I kept my hand on his head—I guess I thought this might send him on his way a little less alone. After about 20 seconds, though, the dog's concave side rose in a shallow breath, and then another. I left to find a convenience store and bought a packet of crackers—the closest thing to dog food I could find.
Before tasting them he lifted his boney head and just looked into my eyes.
When I got back I offered him a few small pieces in my hand. This time he seemed interested, but before tasting them he lifted his boney head and just looked into my eyes. Then he slowly, gratefully, lapped up the crumbs and eventually all the crackers.
Encouraged, I went back to the store and bought a small package of salchicha, but when I returned this time, my new friend was gone. I looked around, in doorways, under cars, in the street. There, just down the block, was his scrawny butt tottering with renewed energy down the sidewalk.
I wonder if anyone will be there tomorrow to help keep him keep going another day.
(This piece is used by permission of the generous folks at DogWork.com.
Please check out their delightful site; you'll be happier after you do!)
If you live by these dog rules, you will be a happier person!
There's a lot we humans can learn from dogs. If you live your
life by the same philosophy that dogs do, you will be much better off in
life. In the wild, animals fight only for two things, not a fancy car,
not clothes or jewelry, they just fight for food or a mate, everything
else they get after that is just pure happiness.

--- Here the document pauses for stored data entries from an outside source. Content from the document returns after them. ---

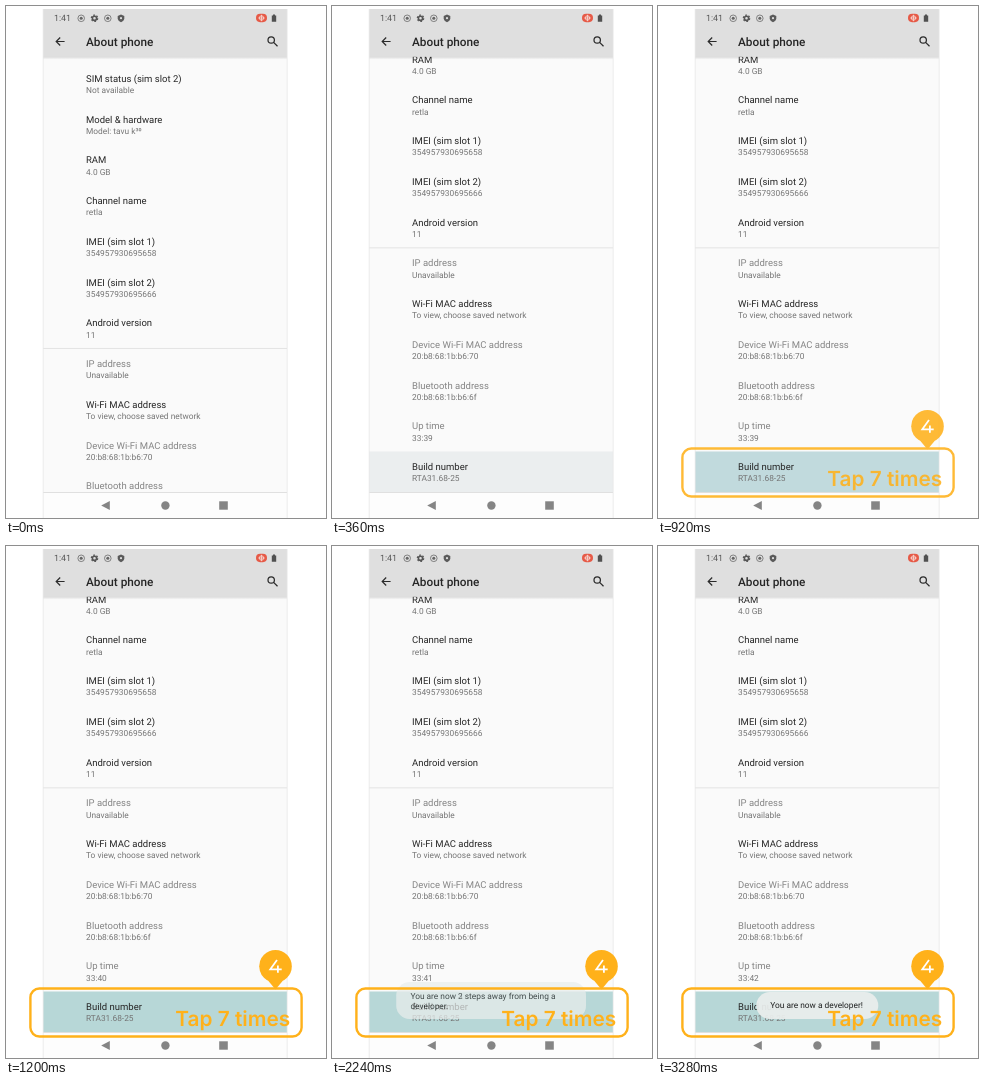
Recreate the animation shown at these times as an HTML page. Size 320 by 512 pixels, loop 3800 ms.

```html
<!DOCTYPE html>
<html lang="en">
<head>
<meta charset="utf-8">
<title>About phone</title>
<style>
  html, body { margin: 0; width: 100%; height: 100%; overflow: hidden; background: #fff; }
  svg { display: block; width: 320px; height: 512px; }
  text { font-family: Roboto, "Noto Sans", sans-serif; text-rendering: geometricPrecision; white-space: pre; }
  .main { font-size: 9.5px; fill: #262626; }
  .dim { fill: #858585; }
  .sub { font-size: 8.36px; fill: #747474; }
  .toast text { font-size: 8.36px; fill: #1d1f1f; }
  .toast rect { fill: #e9edec; fill-opacity: .94; }
  .mark text { font-family: Inter, "Open Sans", sans-serif; font-weight: 600; }
</style>
</head>
<body>
<svg viewBox="0 0 320 512">
  <defs>
    <clipPath id="view"><rect x="37" y="50.5" width="244" height="436"/></clipPath>
    <linearGradient id="shade" x1="0" y1="0" x2="0" y2="1">
      <stop offset="0" stop-color="#000" stop-opacity=".13"/>
      <stop offset="1" stop-color="#000" stop-opacity="0"/>
    </linearGradient>
  </defs>
  <rect width="320" height="512" fill="#fff"/>
  <rect x="37" y="3" width="244" height="509" fill="#fafafa"/>

  <g clip-path="url(#view)"><g id="list"></g></g>

  <!-- status and title bars -->
  <rect x="37" y="3" width="244" height="47.6" fill="#dfdfdf"/>
  <rect x="37" y="50.6" width="244" height="3" fill="url(#shade)"/>
  <text x="48" y="15.2" font-size="8.8" fill="#555">1:41</text>
  <g id="icons" fill="none" stroke="#6a6a6a"></g>
  <path d="M115 8.6l3.3 1.3v2.4c0 2-1.5 3.3-3.3 4-1.8-.7-3.3-2-3.3-4V9.9z" fill="#5a5a5a"/>
  <circle cx="115" cy="12.2" r="1.1" fill="#dfdfdf"/>
  <rect x="250" y="7.8" width="11" height="8.4" rx="4.1" fill="#e65a47"/>
  <g fill="none" stroke="#f8ddd8" stroke-width=".8">
    <circle cx="255.5" cy="12" r="2.2"/><path d="M252.3 12h6.4M255.5 8.8v6.4"/>
  </g>
  <path d="M267 8.6h2v.8h1.2v6.3h-4.4V9.4H267z" fill="#505050"/>
  <path d="M58.6 35.5h-8.4M54.2 31.5l-4 4 4 4" fill="none" stroke="#2a2a2a" stroke-width="1.2"/>
  <text x="80" y="39.7" font-size="11.8" font-weight="500" fill="#262626">About phone</text>
  <g fill="none" stroke="#2a2a2a" stroke-width="1.25">
    <circle cx="265.2" cy="34" r="3.2"/><path d="M267.6 36.4l3.9 3.9"/>
  </g>

  <!-- navigation bar -->
  <rect x="37" y="486" width="244" height="26" fill="#fdfdfd"/>
  <path d="M37 486.5h244" stroke="#e0e0e0"/>
  <path d="M37.2 3v509M281.2 3v509" stroke="#e9e9e9" stroke-width=".8"/>
  <g fill="#858585">
    <path d="M95.2 499.5l8.6-4.6v9.2z"/>
    <circle cx="159.4" cy="499.5" r="4.2"/>
    <rect x="213.2" y="495.3" width="8.6" height="8.4"/>
  </g>

  <g id="toasts"></g>

  <g id="mark" class="mark" fill="#ffb11a">
    <rect x="24.4" y="442.5" width="271.2" height="48" rx="9" fill="none" stroke="#ffb11a" stroke-width="2.4"/>
    <circle cx="269.5" cy="420.2" r="16.3"/>
    <path d="M262 434.5h15l-7.5 9z"/>
    <path d="M271 414l-6.7 9.3h11.4M271.9 419.6v7.2" fill="none" stroke="#fff" stroke-width="1.8"/>
    <text x="169.3" y="480.2" font-size="20.8">Tap 7 times</text>
  </g>
</svg>
<script>
const LOOP = 3800, STEP = 40, FADE = 280, PITCH = 40.75;
const $ = id => document.getElementById(id);

function add(parent, tag, attrs, text = "") {
  const el = document.createElementNS("http://www.w3.org/2000/svg", tag);
  for (const k in attrs) el.setAttribute(k, attrs[k]);
  el.textContent = text;
  return parent.appendChild(el);
}

// title, value, dimmed
const rows = [
  ["SIM status (sim slot 2)", "Not available"],
  ["Model & hardware", "Model: tavu k³⁰"],
  ["RAM", "4.0 GB"],
  ["Channel name", "retla"],
  ["IMEI (sim slot 1)", "354957930695658"],
  ["IMEI (sim slot 2)", "354957930695666"],
  ["Android version", "11"],
  ["IP address", "Unavailable", true],
  ["Wi-Fi MAC address", "To view, choose saved network"],
  ["Device Wi-Fi MAC address", "20:b8:68:1b:b6:70", true],
  ["Bluetooth address", "20:b8:68:1b:b6:6f", true],
  ["Up time", "33:38", true],
  ["Build number", "RTA31.68-25"]
];
const list = $("list");
const top0 = 57.1, buildTop = top0 + 12 * PITCH;
const build = add(list, "rect", { x: 37, y: buildTop, width: 244, height: PITCH });
add(list, "rect", { x: 37, y: top0 + 7 * PITCH - .4, width: 244, height: 1, fill: "#e3e3e3" });
const values = rows.map(([title, value, dim], i) => {
  const y = top0 + i * PITCH;
  add(list, "text", { x: 80, y: y + 18.7, class: dim ? "main dim" : "main" }, title);
  return add(list, "text", { x: 80, y: y + 29.9, class: "sub" }, value);
});
const upTime = values[11];

const icons = $("icons");
for (const x of [75.2, 101.8]) {
  add(icons, "circle", { cx: x, cy: 12.3, r: 3.3, "stroke-width": .8 });
  add(icons, "circle", { cx: x, cy: 12.3, r: 1.5, fill: "#666", stroke: "none" });
}
add(icons, "circle", { cx: 88.5, cy: 12.3, r: 2.1, "stroke-width": 1.6, stroke: "#555" });
add(icons, "circle", { cx: 88.5, cy: 12.3, r: 3.2, "stroke-width": 1.2, stroke: "#555", "stroke-dasharray": "1.75 1.6" });

const away = n => [`You are now ${n} step${n > 1 ? "s" : ""} away from being a`, "developer."];
const toasts = [
  [1400, away(4)], [1760, away(3)], [2120, away(2)], [2480, away(1)],
  [3000, ["You are now a developer!"]]
].map(([start, lines]) => {
  const el = add($("toasts"), "g", { class: "toast" });
  const wide = lines.length > 1;
  add(el, "rect", wide
    ? { x: 64.3, y: 436, width: 189.7, height: 37, rx: 13.5 }
    : { x: 98.3, y: 446, width: 122, height: 27, rx: 13.5 });
  lines.forEach((s, i) => add(el, "text", { x: wide ? 78.4 : 112.3, y: (wide ? 452.9 : 462.4) + i * 9.6 }, s));
  return { start, el };
});

// [time, value...] tables
const scroll = [[0, 0], [40, 38], [80, 71], [120, 92], [160, 99.6], [320, 100.6]];
const tint = [
  [120, 250, 250, 250], [160, 230, 234, 236], [320, 230, 234, 236], [480, 249, 249, 249],
  [620, 249, 249, 249], [840, 198, 221, 224], [920, 193, 218, 221], [1040, 183, 215, 215]
];

const ramp = (t, start, len) => Math.min(1, Math.max(0, (t - start) / len));

function at(table, t) {
  const n = table.findIndex(k => k[0] > t);
  if (n < 0) return table[table.length - 1].slice(1);
  if (n === 0) return table[0].slice(1);
  const a = table[n - 1], b = table[n], p = (t - a[0]) / (b[0] - a[0]);
  return a.slice(1).map((v, i) => v + (b[i + 1] - v) * p);
}

function draw(t) {
  list.setAttribute("transform", `translate(0 ${-at(scroll, t)[0]})`);
  build.setAttribute("fill", `rgb(${at(tint, t).map(Math.round)})`);
  upTime.textContent = "33:" + (38 + Math.floor((t + 800) / 1000));
  $("mark").setAttribute("opacity", ramp(t, 500, 480));
  toasts.forEach(({ start, el }, i) => {
    const next = toasts[i + 1];
    const gone = next ? ramp(t, next.start, FADE) : 0;
    el.setAttribute("opacity", ramp(t, start, FADE) * (1 - gone));
  });
}

const begin = performance.now();
function tick() {
  const t = (performance.now() - begin) % LOOP;
  draw(Math.floor((t + 2) / STEP) * STEP % LOOP);
  requestAnimationFrame(tick);
}
tick();
</script>
</body>
</html>
```
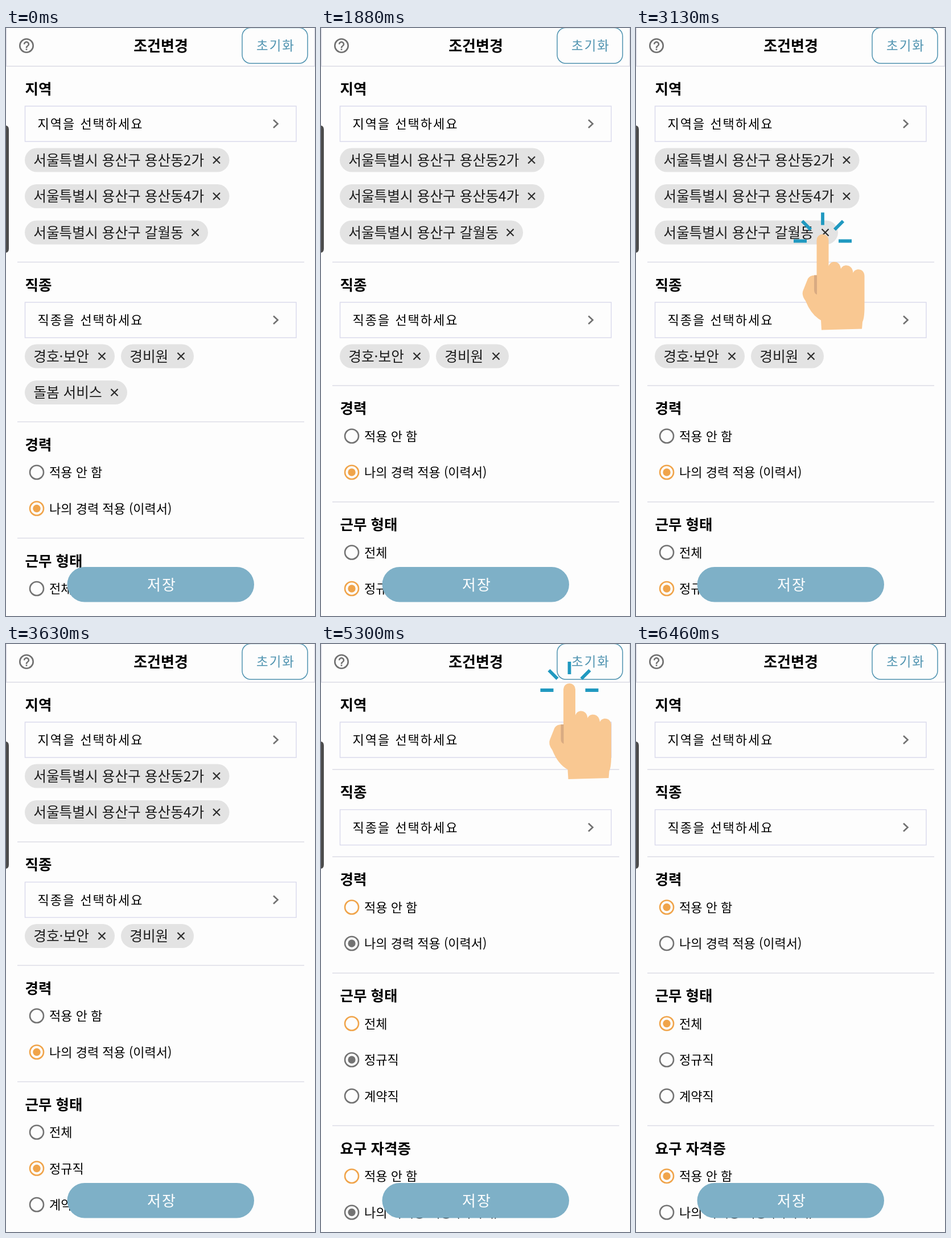
These frames come from a looping animation (543x1031 px, 6500 ms). An HTML page:

```html
<!DOCTYPE html>
<html lang="ko">
<head>
<meta charset="utf-8">
<style>
html, body { margin: 0; width: 100%; height: 100%; overflow: hidden; background: #fdfdfd; }
svg { display: block; width: 543px; height: 1031px; font-family: "Noto Sans CJK KR", "Noto Sans CJK", sans-serif; }
.rule { stroke: #dcdce6; stroke-width: 1.6; }
.box { fill: none; stroke: #d9d9ec; stroke-width: 1.4; }
.icon { fill: none; stroke: #707070; stroke-width: 2.6; }
.cross { stroke: #2c2c2c; stroke-width: 2.2; }
.ring { fill: none; stroke-width: 2.6; }
</style>
</head>
<body>
<svg viewBox="0 0 543 1031">
  <g id="page"></g>
  <path d="M0 171Q5 172 5 178V387Q5 393 0 394Z" fill="#4b4b4b"/>
  <g id="bar">
    <path class="rule" fill="none" d="M.5 0V67H542.5V0"/>
    <g transform="translate(20.4 15.4) scale(1.3)" fill="#707070">
      <circle class="icon" cx="12" cy="12" r="9" style="stroke-width:2"/>
      <path d="M11 18h2v-2h-2zM12 6c-2.2 0-4 1.8-4 4h2c0-1.1.9-2 2-2s2 .9 2 2c0 2-3 1.75-3 5h2c0-2.25 3-2.5 3-5 0-2.2-1.8-4-4-4z"/>
    </g>
    <rect x="415" y="-.5" width="115" height="62.5" rx="15" fill="#fdfdfd" stroke="#4f93b0" stroke-width="1.5"/>
    <rect x="107.5" y="945" width="328.5" height="61.5" rx="30.7" fill="#7eb0c7"/>
  </g>
  <g id="hand">
    <path fill="#f9c892" d="M-10.5 10.5A10.5 10.5 0 0 1 10.5 10.5V56C14 45 31 46 32 61C36 51 53 53 53.5 68C57 58 73.5 60 73.5 73V132Q73 148 70 154L69 166L-2 168L-3 151Q-20 142 -30 117Q-38 106 -34 98L-26 78Q-22 71 -10.5 72Z"/>
    <path fill="#d9ab82" d="M-15 72H-10V106Q-15 104 -15 98Z"/>
    <path fill="none" stroke="#2099c0" stroke-width="5.8" d="M0 -38V-16M-36 -23L-21 -8M36 -23L21 -8M-51 12H-28M28 12H51"/>
  </g>
</svg>
<script>
const LOOP = 6500, DROP_JOB = 1500, DROP_AREA = 3350, RESET = 5288, FADE = 250;
const ROW = 63.5, ORANGE = '#f0a44a', GRAY = '#737373';
// start, end, fingertip x, fingertip y
const taps = [[850, 1550, 204, 614], [2700, 3400, 328, 361.5], [4750, 5600, 436.5, 69]];
const page = document.getElementById('page'), bar = document.getElementById('bar'), hand = document.getElementById('hand');

function add(parent, tag, attrs, content) {
  const el = document.createElementNS('http://www.w3.org/2000/svg', tag);
  for (const k in attrs) el.setAttribute(k, attrs[k]);
  if (content) el.textContent = content;
  return parent.appendChild(el);
}
const text = (parent, s, x, cy, size, more) =>
  add(parent, 'text', { x, y: cy + size * 0.37, 'font-size': size, ...more }, s);
const move = (el, x, y) => el.setAttribute('transform', `translate(${x} ${y})`);
const show = (el, on) => el.setAttribute('display', on ? 'inline' : 'none');

// Each section is laid out from the rule above it.
function section(title, hasRule = true) {
  const g = add(page, 'g');
  if (hasRule) add(g, 'path', { class: 'rule', d: 'M20 0H524' });
  text(g, title, 33.5, 40, 25.5, { 'font-weight': 600 });
  return g;
}

function picker(g, label) {
  add(g, 'rect', { class: 'box', x: 33.5, y: 70.5, width: 476.5, height: 62 });
  text(g, label, 55.5, 101.5, 22, { 'letter-spacing': 2 });
  add(g, 'path', { class: 'icon', d: 'M470 94.5l7.5 7l-7.5 7' });
}

function chip(g, label, row, left, right) {
  const c = add(g, 'g'), y = 165 + row * ROW;
  add(c, 'rect', { x: left, y: y - 21, width: right - left, height: 42, rx: 21, fill: '#e3e3e3' });
  text(c, label, left + 15.2, y, 24.7, { fill: '#1c1c1c' });
  add(c, 'path', { class: 'cross', d: `M${right - 28.5} ${y - 6}l12 12m0 -12l-12 12` });
  return c;
}

const radios = [];
function options(g, labels, chosen) {
  labels.forEach((label, i) => {
    const cy = 88.5 + i * ROW;
    radios.push({
      ring: add(g, 'circle', { class: 'ring', cx: 54, cy, r: 12 }),
      dot: add(g, 'circle', { cx: 54, cy }),
      before: i === chosen, after: i === 0
    });
    text(g, label, 76, cy, 22);
  });
}

const area = section('지역', false), job = section('직종'), career = section('경력'),
      type = section('근무 형태'), license = section('요구 자격증');
move(area, 0, 66.5);
picker(area, '지역을 선택하세요');
picker(job, '직종을 선택하세요');
const areaChips = [
  chip(area, '서울특별시 용산구 용산동2가', 0, 33, 392.5),
  chip(area, '서울특별시 용산구 용산동4가', 1, 33, 392.5),
  chip(area, '서울특별시 용산구 갈월동', 2, 33, 355)
];
const jobChips = [
  chip(job, '경호·보안', 0, 33, 191),
  chip(job, '경비원', 0, 202, 330),
  chip(job, '돌봄 서비스', 1, 33, 213)
];
options(career, ['적용 안 함', '나의 경력 적용 (이력서)'], 1);
options(type, ['전체', '정규직', '계약직'], 1);
options(license, ['적용 안 함', '나의 자격증 적용 (이력서)'], 1);

const middle = { 'text-anchor': 'middle' };
text(bar, '조건변경', 272, 31.5, 26, { ...middle, 'font-weight': 600 });
text(bar, '초기화', 474, 31, 22.4, { ...middle, 'letter-spacing': 2, fill: '#4f93b0' });
text(bar, '저장', 274, 976, 26, { ...middle, 'letter-spacing': 2, fill: '#fff' });

function draw(t) {
  const done = t >= RESET;
  const areas = done ? 0 : t < DROP_AREA ? 3 : 2;
  const jobs = done ? 0 : t < DROP_JOB ? 3 : 2;
  areaChips.forEach((c, i) => show(c, i < areas));
  jobChips.forEach((c, i) => show(c, i < jobs));

  let y = 220 + areas * ROW;
  move(job, 0, y);
  move(career, 0, y += 153 + Math.ceil(jobs / 2) * ROW);
  move(type, 0, y += 204);
  move(license, 0, y + 267.5);

  const p = Math.min(1, Math.max(0, (t - RESET) / FADE)), k = p * p * (3 - 2 * p);
  for (const r of radios) {
    const color = (done ? r.after : r.before) ? ORANGE : GRAY;
    r.ring.setAttribute('stroke', color);
    r.dot.setAttribute('fill', color);
    r.dot.setAttribute('r', 6.7 * (r.before * (1 - k) + r.after * k));
  }

  const tap = taps.find(([from, to]) => t >= from && t < to);
  show(hand, tap);
  if (tap) move(hand, tap[2], tap[3]);
}

const start = performance.now();
function tick() {
  draw((performance.now() - start) % LOOP);
  requestAnimationFrame(tick);
}
tick();
</script>
</body>
</html>
```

1. See life with joy and wonder.
2. Experience the beauty of nature and smell as much as you can.
3. Open your heart to the ones you love.
4. Sometimes you are allowed to break a few rules, go for it.
5. Be loyal, you will keep friends for life.
6. Cravings are good, enjoy them while you can.
7. Make sure you do something fun everyday.
8. Enjoy good foods, savor them like if it was your last meal.
9. Be yourself and you will always have true friends
10. Be persistent and bark until you get what you want.
11. If someone is having a bad day, snuggle the worries away.
12. Enjoy the love of your pack.
13. Delight in the simple joys of a long walk on the beach.
14. Allow people to love you.
15. Less barking, more tail wagging.
16. Celebrate if you feel like it.
17. Get inspired by the simplest things in life.
18. Everything is possible, all you need is love.